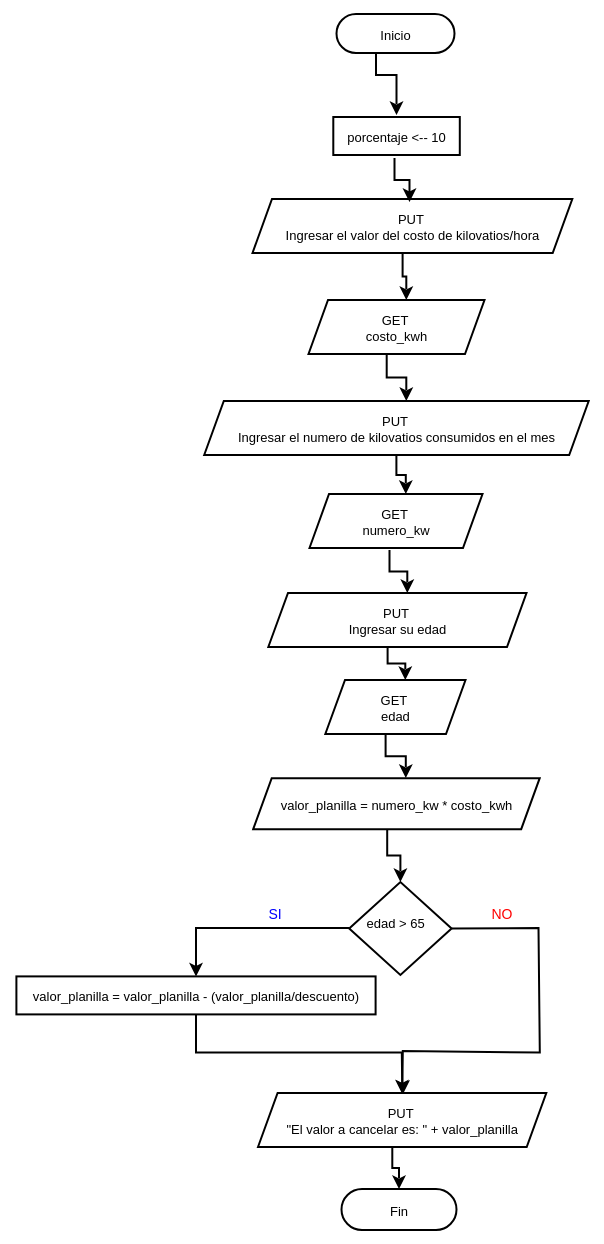
<!DOCTYPE html>
<html lang="es">
<head>
<meta charset="utf-8">
<title>Diagrama de flujo: valor de la planilla</title>
<style>
:root {
  --paper: #ffffff;
  --ink: #000000;
  --yes: #0000ff;
  --no: #ff0000;
}
* { margin: 0; padding: 0; box-sizing: border-box; }
html, body { width: 604px; height: 1244px; overflow: hidden; background: var(--paper); }
.flowchart {
  position: relative;
  width: 604px;
  height: 1244px;
  color: var(--ink);
  font: 13px/16px "Liberation Sans", Arial, sans-serif;
}
.shapes { position: absolute; left: 0; top: 0; display: block; }
.outlines { fill: var(--paper); stroke: var(--ink); stroke-width: 2; stroke-miterlimit: 10; }
.connectors { fill: none; stroke: var(--ink); stroke-width: 2; stroke-miterlimit: 10; }
.arrowheads { fill: var(--ink); }
.node {
  position: absolute;
  left: var(--x);
  top: var(--y);
  transform: translateX(-50%);
  display: flex;
  flex-direction: column;
  align-items: center;
  white-space: nowrap;
}
.keyword { padding-right: 3px; }
.branch { font-size: 14px; }
.yes { color: var(--yes); }
.no { color: var(--no); }
</style>
</head>
<body>
<main class="flowchart">
  <svg class="shapes" width="604" height="1244" viewBox="0 0 604 1244" aria-hidden="true">
    <defs>
      <path id="arrowhead" d="M0 0L-7 -14L0 -10.5L7 -14Z"/>
    </defs>
    <g class="outlines">
      <rect x="336.5" y="14" width="118" height="39" rx="19.5"/>
      <rect x="333.3" y="117" width="126.5" height="38"/>
      <polygon points="252.5,253 272,199 572.3,199 552.7,253"/>
      <polygon points="308.5,354 328,300 484.5,300 465,354"/>
      <polygon points="204.2,455 223.8,401 588.7,401 569.2,455"/>
      <polygon points="309.5,548 329,494 482.5,494 463,548"/>
      <polygon points="268.3,647 288,593 526.5,593 507,647"/>
      <polygon points="325.3,734 345,680 465.5,680 446,734"/>
      <polygon points="253.2,829.2 271.7,778.2 539.7,778.2 521.2,829.2"/>
      <polygon points="349.2,928.5 400.4,882 451.6,928.5 400.4,975"/>
      <rect x="16.4" y="976.4" width="359.2" height="38"/>
      <polygon points="258,1147 277.6,1093 546.3,1093 526.7,1147"/>
      <rect x="341.5" y="1189" width="115" height="41" rx="20.5"/>
    </g>
    <g class="connectors">
      <path d="M376 53V75H396.5V104"/>
      <path d="M394.5 158V180H409.5V192"/>
      <path d="M402.6 253V276.5H406.3V289"/>
      <path d="M386.7 354V377.5H406.3V390"/>
      <path d="M396.4 455V475H405.8V483"/>
      <path d="M389.5 550V571.5H407.3V582"/>
      <path d="M387.6 647V663.5H405.3V669"/>
      <path d="M385.6 734V756.2H405.8V767"/>
      <path d="M387.2 829V855.6H400.4V871"/>
      <path d="M349.2 928H196V966"/>
      <path d="M196 1014.4V1052.5H401.8L402.2 1083"/>
      <path d="M451.6 928.5L538.5 928L539.8 1052.5L402.8 1051L402.4 1083"/>
      <path d="M392.3 1147V1168H399V1178"/>
    </g>
    <g class="arrowheads">
      <use href="#arrowhead" x="396.5" y="115"/>
      <use href="#arrowhead" x="409.5" y="202"/>
      <use href="#arrowhead" x="406.3" y="300"/>
      <use href="#arrowhead" x="406.3" y="401"/>
      <use href="#arrowhead" x="405.8" y="494"/>
      <use href="#arrowhead" x="407.3" y="593"/>
      <use href="#arrowhead" x="405.3" y="680"/>
      <use href="#arrowhead" x="405.8" y="778"/>
      <use href="#arrowhead" x="400.4" y="882"/>
      <use href="#arrowhead" x="196" y="976.5"/>
      <use href="#arrowhead" x="402" y="1093.5"/>
      <use href="#arrowhead" x="403" y="1094"/>
      <use href="#arrowhead" x="399" y="1189"/>
    </g>
  </svg>

  <p class="node start" style="--x:395.5px;--y:28px">Inicio</p>
  <p class="node process" style="--x:396.5px;--y:130px">porcentaje &lt;-- 10</p>
  <p class="node output" style="--x:412.4px;--y:212px"><span class="keyword">PUT</span><span>Ingresar el valor del costo de kilovatios/hora</span></p>
  <p class="node input" style="--x:396.5px;--y:313px"><span class="keyword">GET</span><span>costo_kwh</span></p>
  <p class="node output" style="--x:396.5px;--y:414px"><span class="keyword">PUT</span><span>Ingresar el numero de kilovatios consumidos en el mes</span></p>
  <p class="node input" style="--x:396px;--y:507px"><span class="keyword">GET</span><span>numero_kw</span></p>
  <p class="node output" style="--x:397.5px;--y:606px"><span class="keyword">PUT</span><span>Ingresar su edad</span></p>
  <p class="node input" style="--x:395.4px;--y:693px"><span class="keyword">GET</span><span>edad</span></p>
  <p class="node process" style="--x:396.5px;--y:798px">valor_planilla = numero_kw * costo_kwh</p>
  <p class="node decision" style="--x:395.6px;--y:916px">edad &gt; 65</p>
  <p class="node branch yes" style="--x:275px;--y:906px">SI</p>
  <p class="node branch no" style="--x:502px;--y:906px">NO</p>
  <p class="node process" style="--x:196px;--y:989px">valor_planilla = valor_planilla - (valor_planilla/descuento)</p>
  <p class="node output" style="--x:402.2px;--y:1106px"><span class="keyword">PUT</span><span>"El valor a cancelar es: " + valor_planilla</span></p>
  <p class="node end" style="--x:399px;--y:1204px">Fin</p>
</main>
</body>
</html>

* [TO DO]:
Each record above has to be written out again in full, but its pictures must not be.

* [RESPONSE AREA]:
<!DOCTYPE html>
<html lang="es">
<head>
<meta charset="utf-8">
<title>Diagrama de flujo: valor de la planilla</title>
<style>
:root {
  --paper: #ffffff;
  --ink: #000000;
  --yes: #0000ff;
  --no: #ff0000;
}
* { margin: 0; padding: 0; box-sizing: border-box; }
html, body { width: 604px; height: 1244px; overflow: hidden; background: var(--paper); }
.flowchart {
  position: relative;
  width: 604px;
  height: 1244px;
  color: var(--ink);
  font: 13px/16px "Liberation Sans", Arial, sans-serif;
}
.shapes { position: absolute; left: 0; top: 0; display: block; }
.outlines { fill: var(--paper); stroke: var(--ink); stroke-width: 2; stroke-miterlimit: 10; }
.connectors { fill: none; stroke: var(--ink); stroke-width: 2; stroke-miterlimit: 10; }
.arrowheads { fill: var(--ink); }
.node {
  position: absolute;
  left: var(--x);
  top: var(--y);
  transform: translateX(-50%);
  display: flex;
  flex-direction: column;
  align-items: center;
  white-space: nowrap;
}
.keyword { padding-right: 3px; }
.branch { font-size: 14px; }
.yes { color: var(--yes); }
.no { color: var(--no); }
</style>
</head>
<body>
<main class="flowchart">
  <svg class="shapes" width="604" height="1244" viewBox="0 0 604 1244" aria-hidden="true">
    <defs>
      <path id="arrowhead" d="M0 0L-7 -14L0 -10.5L7 -14Z"/>
    </defs>
    <g class="outlines">
      <rect x="336.5" y="14" width="118" height="39" rx="19.5"/>
      <rect x="333.3" y="117" width="126.5" height="38"/>
      <polygon points="252.5,253 272,199 572.3,199 552.7,253"/>
      <polygon points="308.5,354 328,300 484.5,300 465,354"/>
      <polygon points="204.2,455 223.8,401 588.7,401 569.2,455"/>
      <polygon points="309.5,548 329,494 482.5,494 463,548"/>
      <polygon points="268.3,647 288,593 526.5,593 507,647"/>
      <polygon points="325.3,734 345,680 465.5,680 446,734"/>
      <polygon points="253.2,829.2 271.7,778.2 539.7,778.2 521.2,829.2"/>
      <polygon points="349.2,928.5 400.4,882 451.6,928.5 400.4,975"/>
      <rect x="16.4" y="976.4" width="359.2" height="38"/>
      <polygon points="258,1147 277.6,1093 546.3,1093 526.7,1147"/>
      <rect x="341.5" y="1189" width="115" height="41" rx="20.5"/>
    </g>
    <g class="connectors">
      <path d="M376 53V75H396.5V104"/>
      <path d="M394.5 158V180H409.5V192"/>
      <path d="M402.6 253V276.5H406.3V289"/>
      <path d="M386.7 354V377.5H406.3V390"/>
      <path d="M396.4 455V475H405.8V483"/>
      <path d="M389.5 550V571.5H407.3V582"/>
      <path d="M387.6 647V663.5H405.3V669"/>
      <path d="M385.6 734V756.2H405.8V767"/>
      <path d="M387.2 829V855.6H400.4V871"/>
      <path d="M349.2 928H196V966"/>
      <path d="M196 1014.4V1052.5H401.8L402.2 1083"/>
      <path d="M451.6 928.5L538.5 928L539.8 1052.5L402.8 1051L402.4 1083"/>
      <path d="M392.3 1147V1168H399V1178"/>
    </g>
    <g class="arrowheads">
      <use href="#arrowhead" x="396.5" y="115"/>
      <use href="#arrowhead" x="409.5" y="202"/>
      <use href="#arrowhead" x="406.3" y="300"/>
      <use href="#arrowhead" x="406.3" y="401"/>
      <use href="#arrowhead" x="405.8" y="494"/>
      <use href="#arrowhead" x="407.3" y="593"/>
      <use href="#arrowhead" x="405.3" y="680"/>
      <use href="#arrowhead" x="405.8" y="778"/>
      <use href="#arrowhead" x="400.4" y="882"/>
      <use href="#arrowhead" x="196" y="976.5"/>
      <use href="#arrowhead" x="402" y="1093.5"/>
      <use href="#arrowhead" x="403" y="1094"/>
      <use href="#arrowhead" x="399" y="1189"/>
    </g>
  </svg>

  <p class="node start" style="--x:395.5px;--y:28px">Inicio</p>
  <p class="node process" style="--x:396.5px;--y:130px">porcentaje &lt;-- 10</p>
  <p class="node output" style="--x:412.4px;--y:212px"><span class="keyword">PUT</span><span>Ingresar el valor del costo de kilovatios/hora</span></p>
  <p class="node input" style="--x:396.5px;--y:313px"><span class="keyword">GET</span><span>costo_kwh</span></p>
  <p class="node output" style="--x:396.5px;--y:414px"><span class="keyword">PUT</span><span>Ingresar el numero de kilovatios consumidos en el mes</span></p>
  <p class="node input" style="--x:396px;--y:507px"><span class="keyword">GET</span><span>numero_kw</span></p>
  <p class="node output" style="--x:397.5px;--y:606px"><span class="keyword">PUT</span><span>Ingresar su edad</span></p>
  <p class="node input" style="--x:395.4px;--y:693px"><span class="keyword">GET</span><span>edad</span></p>
  <p class="node process" style="--x:396.5px;--y:798px">valor_planilla = numero_kw * costo_kwh</p>
  <p class="node decision" style="--x:395.6px;--y:916px">edad &gt; 65</p>
  <p class="node branch yes" style="--x:275px;--y:906px">SI</p>
  <p class="node branch no" style="--x:502px;--y:906px">NO</p>
  <p class="node process" style="--x:196px;--y:989px">valor_planilla = valor_planilla - (valor_planilla/descuento)</p>
  <p class="node output" style="--x:402.2px;--y:1106px"><span class="keyword">PUT</span><span>"El valor a cancelar es: " + valor_planilla</span></p>
  <p class="node end" style="--x:399px;--y:1204px">Fin</p>
</main>
</body>
</html>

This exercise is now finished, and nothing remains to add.